The Times offers a long editorial sharing their wisdom and insights on health care. I found this to be unexpectedly honest and amusing:
Drug Prices. Compared with the residents of other countries, Americans pay much more for brand-name prescription drugs, less for generic and over-the-counter drugs, and roughly the same prices for biologics. This page believes it would be beneficial to allow Medicare to negotiate with manufacturers for lower prescription drug prices and to allow cheaper drugs to be imported from abroad. The prospect for big savings is dubious.
The prospect for big savings is dubious indeed (the Times thumped Kerry on the drug re-importation issue in 2004), but if we join Europe in refusing to pay for new drugs, who will deliver the next generation of breakthroughs?
The Times raises cogent objections to consumer sovereignty rather than dismissing it out of hand:
Skin in the Game. The solution favored by many conservatives is to force consumers to shell out more money when they seek medical care so that they will think harder about whether it is really necessary. The “consumer-directed health care” movement calls for providing people with enough information about doctors and treatments so that they can make wise decisions.
There would most likely be some savings. A classic experiment by Rand researchers from 1974 to 1982 found that people who had to pay almost all of their own medical bills spent 30 percent less on health care than those whose insurance covered all their costs, with little or no difference in health outcomes. The one exception was low-income people in poor health, who went without care they needed. Any cost-sharing scheme would have to protect those unable to bear the burden.
And consumer-driven plans have limitations. Most health care spending is racked up by a small percentage of individuals whose bills are so high they are no longer subject to cost sharing; they will hardly be deterred from expensive care they desperately need. Moreover, few consumers have the competence or knowledge to second-guess a doctor’s recommendations.

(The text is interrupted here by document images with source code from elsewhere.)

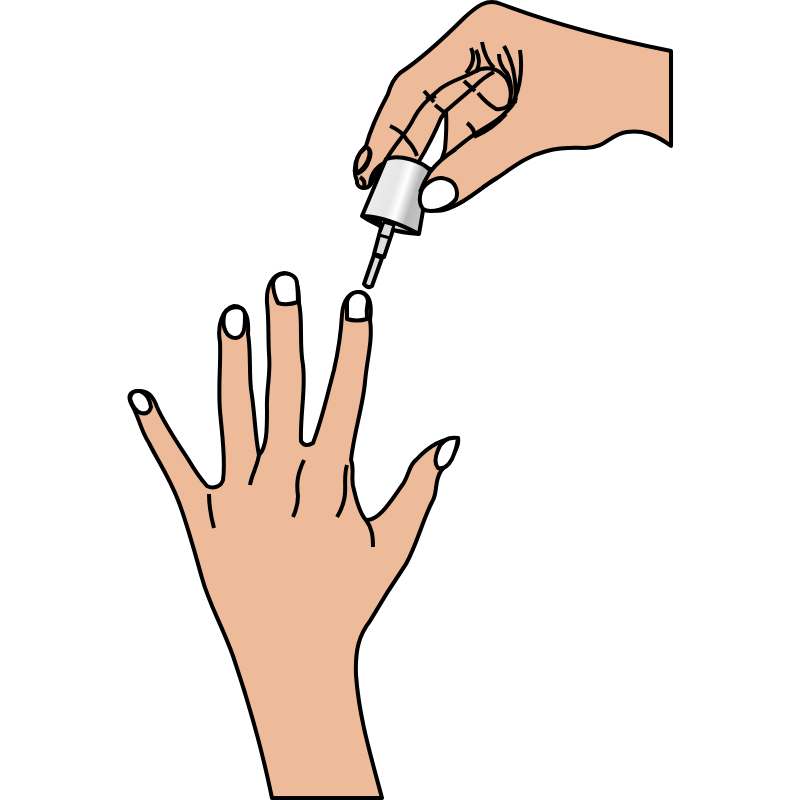
<!DOCTYPE html>
<html lang="en">
<head>
<meta charset="utf-8">
<title>Manicure illustration</title>
<style>
:root { --skin: #edbb99; --ink: #000; --paper: #fff; --steel: #dedede; }
html, body { margin: 0; background: var(--paper); overflow: hidden; }
svg { display: block; width: 800px; height: 800px; }
.skin, .nail, .crease, .cap, .brush { stroke: var(--ink); stroke-width: 4; stroke-linejoin: round; stroke-linecap: round; }
.skin { fill: var(--skin); }
.nail { fill: var(--paper); }
.crease { fill: none; stroke-linecap: butt; }
.cap { fill: url(#cap-shine); }
.brush { fill: var(--steel); }
.gap { fill: var(--paper); stroke: var(--ink); stroke-width: 4; stroke-linejoin: round; }
</style>
</head>
<body>
<svg viewBox="0 0 800 800" role="img" aria-label="A hand painting the nails of another hand">
  <defs>
    <linearGradient id="cap-shine" gradientUnits="userSpaceOnUse" x1="372" y1="188" x2="428" y2="206">
      <stop offset="0" stop-color="#ececec"/>
      <stop offset=".36" stop-color="#e6e6e6"/>
      <stop offset=".52" stop-color="#fff"/>
      <stop offset=".72" stop-color="#b8b8b8"/>
      <stop offset="1" stop-color="#c8c8c8"/>
    </linearGradient>
  </defs>

  <g id="resting-hand">
    <path class="skin" d="M272 798 C264 759 250 706 233 656 C221 623 209 604 202 578 C194 550 187 523 178 500 C169 477 158 461 149 443 C141 431 139 418 133 407 C127 397 129 392 137 391 C148 390 153 396 157 407 C164 423 176 441 188 459 Q198 476 207 486 C213 489 221 487 223 480 C226 460 222 435 220 411 C218 386 221 363 220 342 C217 326 222 309 234 306 C246 306 249 319 248 334 C251 352 249 370 251 389 C255 414 255 436 259 455 C267 447 267 429 267 410 C266 390 271 374 269 354 C268 336 269 320 267 303 C266 287 272 274 284 273 C297 273 299 288 299 303 C303 322 299 344 303 365 C306 389 300 414 301 441 Q305 448 313 443 C322 420 327 396 334 370 C339 348 341 332 342 315 C343 300 350 291 360 292 C371 294 372 306 370 320 C373 340 367 359 365 382 C363 406 354 432 351 460 C355 470 350 479 354 490 C357 503 360 514 366 520 C379 521 390 502 403 484 C409 475 409 465 416 460 C426 449 440 438 458 438 C460 447 450 460 441 471 C434 481 438 493 432 502 C422 522 417 544 406 564 C393 583 381 602 370 621 C359 635 355 650 356 675 C359 717 370 753 382 798 Z"/>
    <g id="resting-hand-creases">
      <path class="crease" d="M259 455 C257 467 252 474 250 485"/>
      <path class="crease" d="M209 494 C209 507 211 517 214 528"/>
      <path class="crease" d="M304 460 C298 473 296 482 298 496 Q298 506 293 517"/>
      <path class="crease" d="M347 465 C343 478 347 489 344 500 Q342 509 337 517"/>
      <path class="crease" d="M366 520 C372 528 373 536 373 547"/>
    </g>
    <g id="resting-hand-nails">
      <path class="nail" d="M130 399 Q131 390 140 391 Q149 394 151 407 Q149 415 141 413 Q134 411 130 399 Z"/>
      <path class="nail" d="M224 316 C225 306 245 303 245 315 C245 326 245 337 236 338 C226 338 222 327 224 316 Z"/>
      <path class="nail" d="M273 283 C274 271 296 270 297 283 Q298 292 298 302 Q287 306 278 303 Q273 293 273 283 Z"/>
      <path class="nail" d="M347 302 C349 289 367 289 368 301 Q366 310 367 319 Q357 322 347 319 Z"/>
      <path class="nail" d="M458 438 Q443 436 438 450 Q433 462 438 468 Q446 470 452 459 Q457 448 458 438 Z"/>
    </g>
  </g>

  <g id="painting-hand">
    <path class="skin" d="M671 51 L671 146 C655 134 642 130 627 132 C610 134 606 148 585 148 Q562 147 547 151 C526 156 512 168 497 178 C480 188 469 200 452 207 C438 214 423 211 421 198 L418 170 L386 160 L371 184 C366 191 356 188 357 181 Q354 174 355 168 C355 158 361 151 366 146 C371 127 380 109 388 94 Q392 80 400 73 C424 57 444 38 464 18 C477 6 487 -2 501 4 C554 24 611 39 671 51 Z"/>
    <path class="gap" d="M446 111 L441 118 Q432 140 418 163 L436 172 Q441 163 445 149 Q447 128 446 111 Z"/>
    <g id="painting-hand-creases">
      <path class="crease" d="M386 160 C394 145 407 133 414 118 C420 106 430 97 440 89 C450 81 463 78 474 72 C485 66 496 68 502 74 Q510 80 511 94"/>
      <path class="crease" d="M446 111 C455 103 466 94 475 86 Q484 77 494 72"/>
      <path class="crease" d="M436 168 C443 158 455 149 468 139 C481 129 498 122 506 112 Q514 105 516 98"/>
      <path class="crease" d="M474 137 Q493 129 506 114"/>
      <path class="crease" d="M471 48 Q477 61 466 73"/>
      <path class="crease" d="M476 50 Q482 62 476 72"/>
      <path class="crease" d="M482 42 Q485 59 494 68"/>
      <path class="crease" d="M499 54 Q499 65 507 73 Q514 87 509 105"/>
      <path class="crease" d="M504 46 Q518 70 515 103"/>
      <path class="crease" d="M520 50 C523 71 520 96 507 111"/>
      <path class="crease" d="M424 91 L434 102 M426 99 L436 96"/>
      <path class="crease" d="M435 105 L445 113"/>
      <path class="crease" d="M390 126 Q402 131 407 140 Q414 147 417 156"/>
      <path class="crease" d="M464 81 L475 91"/>
      <path class="crease" d="M478 93 Q486 103 496 109 Q504 110 509 105"/>
      <path class="crease" d="M467 123 Q474 128 475 136"/>
      <path class="crease" d="M366 147 Q373 150 369 160 Q366 170 357 174"/>
      <path class="crease" d="M384 163 Q370 171 370 186 M360 177 Q366 181 364 187"/>
    </g>
    <path class="nail" d="M366 147 Q372 149 368 160 Q364 169 357 173 Q354 163 360 153 Z" style="fill:var(--skin)"/>
  </g>

  <g id="polish-brush">
    <path class="brush" d="M382 224 L394 227 L384 257 L374 254 Z"/>
    <path class="brush" d="M374 255 L382 258 L372 286 Q368 289 364 284 Z"/>
    <path class="cap" d="M386 159 C400 154 421 161 430 170 L419 234 Q386 232 362 216 Z"/>
    <path class="crease" d="M364 216 Q387 217 419 234"/>
    <path class="gap" d="M368 218 L380 221 L380 226 Z"/>
    <path class="brush" d="M384 222 L394 225 L390 238 L379 235 Z" style="stroke-width:3"/>
  </g>

  <g id="painting-thumb">
    <path d="M430 171 Q441 158 456 149 L482 186 Q464 200 448 207 L420 205 Z" fill="var(--skin)"/>
    <path class="crease" d="M456 149 Q439 160 430 172 Q424 181 420 192"/>
    <path class="crease" d="M497 178 C480 188 469 200 452 207"/>
    <path class="nail" d="M420 196 C421 184 437 175 446 179 C455 181 459 191 456 199 C449 209 430 214 423 209 Q419 204 420 196 Z"/>
  </g>
</svg>
</body>
</html>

What they left out is that employer-sponsored health insurance is eligible for a tax deduction whereas privately purchased insurance is not; Ramesh Ponnuru discussed this in the prestigious pages of TIME (and two rejoinders).